As for credibility? More than yesterday.
This is a terrific hire in virtually every possible way. Miles beat Oklahoma in his first year as Oklahoma State’s coach, and led that school to more bowls in four years than it had been in the previous dozen.
At LSU, he won at least 10 games in seven of his 11 full seasons, including two SEC championships and the national title. Five times his team finished in the top eight nationally, and eight of his recruiting classes ranked in the top 10 according to Rivals.
OK, the downsides. He is 65 years old, and his name has been connected (sometimes laughably so) to virtually every job opening since LSU fired him in 2016. Why would he take the worst job among Power Five schools? Or, more troubling, why didn’t anyone else want him?
There are other obvious points to make against Miles. His teams at LSU were known for old-school, run-heavy schemes, that partially led to his firing. Presumably, that approach would need to be updated in the Big 12.
More to the point, recruiting at LSU is to recruiting at Kansas as drinking Dom Perignon is to drinking lighter fluid. Miles’ career is complete. He does not need this job in the way that a young up-and-comer would. Maybe that sort of desperate energy is needed.
But, one more time: this is Kansas.
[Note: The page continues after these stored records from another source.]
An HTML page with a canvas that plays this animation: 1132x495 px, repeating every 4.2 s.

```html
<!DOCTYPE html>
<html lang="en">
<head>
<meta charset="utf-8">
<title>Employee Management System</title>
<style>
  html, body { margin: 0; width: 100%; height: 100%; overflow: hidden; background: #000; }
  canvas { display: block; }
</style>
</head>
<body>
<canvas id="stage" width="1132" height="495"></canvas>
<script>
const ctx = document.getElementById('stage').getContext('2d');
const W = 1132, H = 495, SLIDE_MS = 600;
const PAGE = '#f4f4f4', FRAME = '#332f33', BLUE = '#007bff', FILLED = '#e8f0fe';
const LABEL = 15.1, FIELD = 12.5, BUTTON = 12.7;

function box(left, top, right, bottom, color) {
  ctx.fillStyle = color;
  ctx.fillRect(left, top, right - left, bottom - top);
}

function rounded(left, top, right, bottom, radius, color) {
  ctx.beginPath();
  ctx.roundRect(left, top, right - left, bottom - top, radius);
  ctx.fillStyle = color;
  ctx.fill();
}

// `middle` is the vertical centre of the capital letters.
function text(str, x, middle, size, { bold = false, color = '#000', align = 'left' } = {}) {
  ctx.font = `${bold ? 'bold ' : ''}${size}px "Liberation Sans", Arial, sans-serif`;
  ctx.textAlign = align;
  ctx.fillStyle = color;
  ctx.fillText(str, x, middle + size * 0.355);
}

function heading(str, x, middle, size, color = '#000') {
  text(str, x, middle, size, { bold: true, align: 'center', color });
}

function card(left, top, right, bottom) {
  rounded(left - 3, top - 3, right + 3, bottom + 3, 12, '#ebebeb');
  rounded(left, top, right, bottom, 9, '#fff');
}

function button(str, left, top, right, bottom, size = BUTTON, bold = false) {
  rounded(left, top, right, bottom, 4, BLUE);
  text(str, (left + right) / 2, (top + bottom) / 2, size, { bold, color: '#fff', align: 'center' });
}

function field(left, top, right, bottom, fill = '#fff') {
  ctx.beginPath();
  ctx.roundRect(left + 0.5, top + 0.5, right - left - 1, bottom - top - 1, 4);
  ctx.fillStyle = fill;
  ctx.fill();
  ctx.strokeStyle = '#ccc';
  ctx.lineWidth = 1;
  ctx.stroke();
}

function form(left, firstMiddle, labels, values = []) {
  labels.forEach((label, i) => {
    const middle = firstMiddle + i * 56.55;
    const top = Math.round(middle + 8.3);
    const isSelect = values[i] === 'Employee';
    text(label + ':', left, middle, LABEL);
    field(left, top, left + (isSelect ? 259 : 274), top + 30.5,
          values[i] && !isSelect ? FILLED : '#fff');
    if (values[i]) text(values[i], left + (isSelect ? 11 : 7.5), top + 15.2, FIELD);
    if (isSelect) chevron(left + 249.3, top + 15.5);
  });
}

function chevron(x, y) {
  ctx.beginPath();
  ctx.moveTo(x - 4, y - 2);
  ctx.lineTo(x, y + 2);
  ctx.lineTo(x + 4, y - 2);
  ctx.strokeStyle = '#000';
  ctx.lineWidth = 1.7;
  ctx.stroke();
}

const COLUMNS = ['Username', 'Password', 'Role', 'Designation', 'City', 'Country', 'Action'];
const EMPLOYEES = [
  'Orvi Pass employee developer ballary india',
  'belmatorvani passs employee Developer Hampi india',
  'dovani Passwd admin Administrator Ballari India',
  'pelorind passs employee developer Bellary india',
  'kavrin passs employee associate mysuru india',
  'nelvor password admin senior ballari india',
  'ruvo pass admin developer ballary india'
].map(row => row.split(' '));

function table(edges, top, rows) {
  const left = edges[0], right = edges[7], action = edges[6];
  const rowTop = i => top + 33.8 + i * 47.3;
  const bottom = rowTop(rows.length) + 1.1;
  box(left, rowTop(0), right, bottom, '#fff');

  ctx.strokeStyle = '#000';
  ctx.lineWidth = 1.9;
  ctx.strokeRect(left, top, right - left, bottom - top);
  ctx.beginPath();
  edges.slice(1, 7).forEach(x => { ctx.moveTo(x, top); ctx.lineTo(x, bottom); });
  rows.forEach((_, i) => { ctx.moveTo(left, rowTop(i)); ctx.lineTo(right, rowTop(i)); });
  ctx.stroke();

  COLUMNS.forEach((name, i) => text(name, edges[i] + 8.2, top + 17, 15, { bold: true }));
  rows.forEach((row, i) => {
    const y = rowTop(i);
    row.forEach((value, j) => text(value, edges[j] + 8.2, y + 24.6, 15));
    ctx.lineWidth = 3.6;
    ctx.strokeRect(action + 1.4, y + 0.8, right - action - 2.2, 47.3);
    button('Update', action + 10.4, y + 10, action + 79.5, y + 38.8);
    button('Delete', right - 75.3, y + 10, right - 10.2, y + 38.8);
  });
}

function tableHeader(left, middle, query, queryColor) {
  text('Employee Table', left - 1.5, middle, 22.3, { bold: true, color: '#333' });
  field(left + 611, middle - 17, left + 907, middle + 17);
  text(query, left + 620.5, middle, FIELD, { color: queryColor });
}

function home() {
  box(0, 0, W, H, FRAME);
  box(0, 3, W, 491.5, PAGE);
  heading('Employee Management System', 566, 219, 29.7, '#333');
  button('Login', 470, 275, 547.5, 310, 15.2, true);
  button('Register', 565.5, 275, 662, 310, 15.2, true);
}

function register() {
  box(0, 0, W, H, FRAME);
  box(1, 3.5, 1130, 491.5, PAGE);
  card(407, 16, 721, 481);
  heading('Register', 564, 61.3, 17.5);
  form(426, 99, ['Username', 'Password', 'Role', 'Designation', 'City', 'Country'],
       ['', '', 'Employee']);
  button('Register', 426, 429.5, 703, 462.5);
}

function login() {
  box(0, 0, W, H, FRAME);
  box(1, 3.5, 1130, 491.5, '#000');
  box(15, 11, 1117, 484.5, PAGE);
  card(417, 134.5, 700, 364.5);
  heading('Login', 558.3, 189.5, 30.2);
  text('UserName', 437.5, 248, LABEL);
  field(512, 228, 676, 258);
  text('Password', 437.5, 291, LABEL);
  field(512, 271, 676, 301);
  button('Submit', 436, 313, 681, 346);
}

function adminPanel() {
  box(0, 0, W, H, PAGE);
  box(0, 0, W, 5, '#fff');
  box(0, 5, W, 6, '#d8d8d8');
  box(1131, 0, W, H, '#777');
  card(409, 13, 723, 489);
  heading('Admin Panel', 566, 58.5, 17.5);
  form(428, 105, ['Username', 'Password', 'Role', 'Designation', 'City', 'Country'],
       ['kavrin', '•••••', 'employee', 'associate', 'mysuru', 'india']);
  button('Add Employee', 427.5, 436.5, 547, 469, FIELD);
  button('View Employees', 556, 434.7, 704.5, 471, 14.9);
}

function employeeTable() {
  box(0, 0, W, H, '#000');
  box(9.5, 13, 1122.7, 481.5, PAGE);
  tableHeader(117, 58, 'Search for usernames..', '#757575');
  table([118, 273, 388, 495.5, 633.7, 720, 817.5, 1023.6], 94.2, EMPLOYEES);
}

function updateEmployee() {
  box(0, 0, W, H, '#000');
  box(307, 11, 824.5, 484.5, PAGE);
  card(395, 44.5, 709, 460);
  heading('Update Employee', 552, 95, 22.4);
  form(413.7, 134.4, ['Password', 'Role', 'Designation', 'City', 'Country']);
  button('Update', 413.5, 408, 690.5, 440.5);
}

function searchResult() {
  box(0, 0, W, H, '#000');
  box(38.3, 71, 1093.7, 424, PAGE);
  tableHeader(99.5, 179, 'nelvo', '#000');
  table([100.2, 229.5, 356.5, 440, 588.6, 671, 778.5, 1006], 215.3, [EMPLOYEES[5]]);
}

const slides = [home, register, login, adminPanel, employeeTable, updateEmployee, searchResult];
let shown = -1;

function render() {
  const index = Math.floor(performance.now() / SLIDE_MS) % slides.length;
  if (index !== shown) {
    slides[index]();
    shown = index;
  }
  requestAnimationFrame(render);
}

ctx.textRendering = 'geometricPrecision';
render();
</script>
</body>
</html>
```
Miles is not a long-term answer for Kansas, but who exactly is? Miles can be the man to stabilize the place, to lend some credibility and actual coaching chops to a program that has had neither since Mark Mangino was forced out in 2009.
Stay five years or so, drag the program from disgrace, make a bowl game, and be in better position to hire the more permanent man. That would be a resounding success.
There will be — have already been — comparisons to the brain-dead decision to hire Charlie Weis in 2012. These comparisons are lazy, and misguided.
Weis had no real previous success as a college coach. He made three bowls and bilked some $40 million from Notre Dame, achieving some initial success with the previous coach’s players, but quickly setting fire to the place. He left the program in much worse shape than he found it, and the school could not get rid of him quick enough, despite his status as an alum.
Also, Weis had shown no ability or even interest in recruiting. Actually, when he took the offensive coordinator job with the Chiefs in 2010 he said one of the draws was that he would no longer have to deal with recruits or donors.
Miles has achieved great success in both of his previous jobs, and has the history of an energetic recruiter and engaged voice with fundraising.
Critically, Weis and then-KU athletic director Sheahon Zenger had no relationship before the first interview. Weis had no ties to the area, no ins with recruiting.
Miles and Long have known each other for at least 30 years, all the way to when Miles was a line coach and Long a grad assistant at Michigan. Long has had decades to know whether Miles would cut corners, or be engaged. Long has to get this decision right. It’s why he was hired.
His relationship with Miles apparently made this a relatively simple and straightforward search.
The trick, then, becomes making this work. Miles gave up $5 million guaranteed on a buyout from LSU on Thursday, which is a terrific sign that his motivation is about more than money. The same way Long knows Miles, Miles knows Long. He must be convinced that program support and institutional competence will exist in a way that Kansas has simply lacked over the last decade.
That program is far too broken to expect one hire to make the difference. Miles would walk into a job with one — ONE — commitment for the 2019 class. Every other Power Five school has at least eight, and just for context, the coaches at Maryland have somehow convinced 10 young men to join their program despite a tragic scandal and exposed administrative incompetence.
Miles will be recruiting to the same facilities, same fans, and same daunting task as his predecessors.
He’ll need help, luck, and a lot of good decisions. It may not be enough. This may be too big a job for Miles, or for someone at the end of his career, or, frankly, for anyone.
But with Miles, at least Kansas has a chance.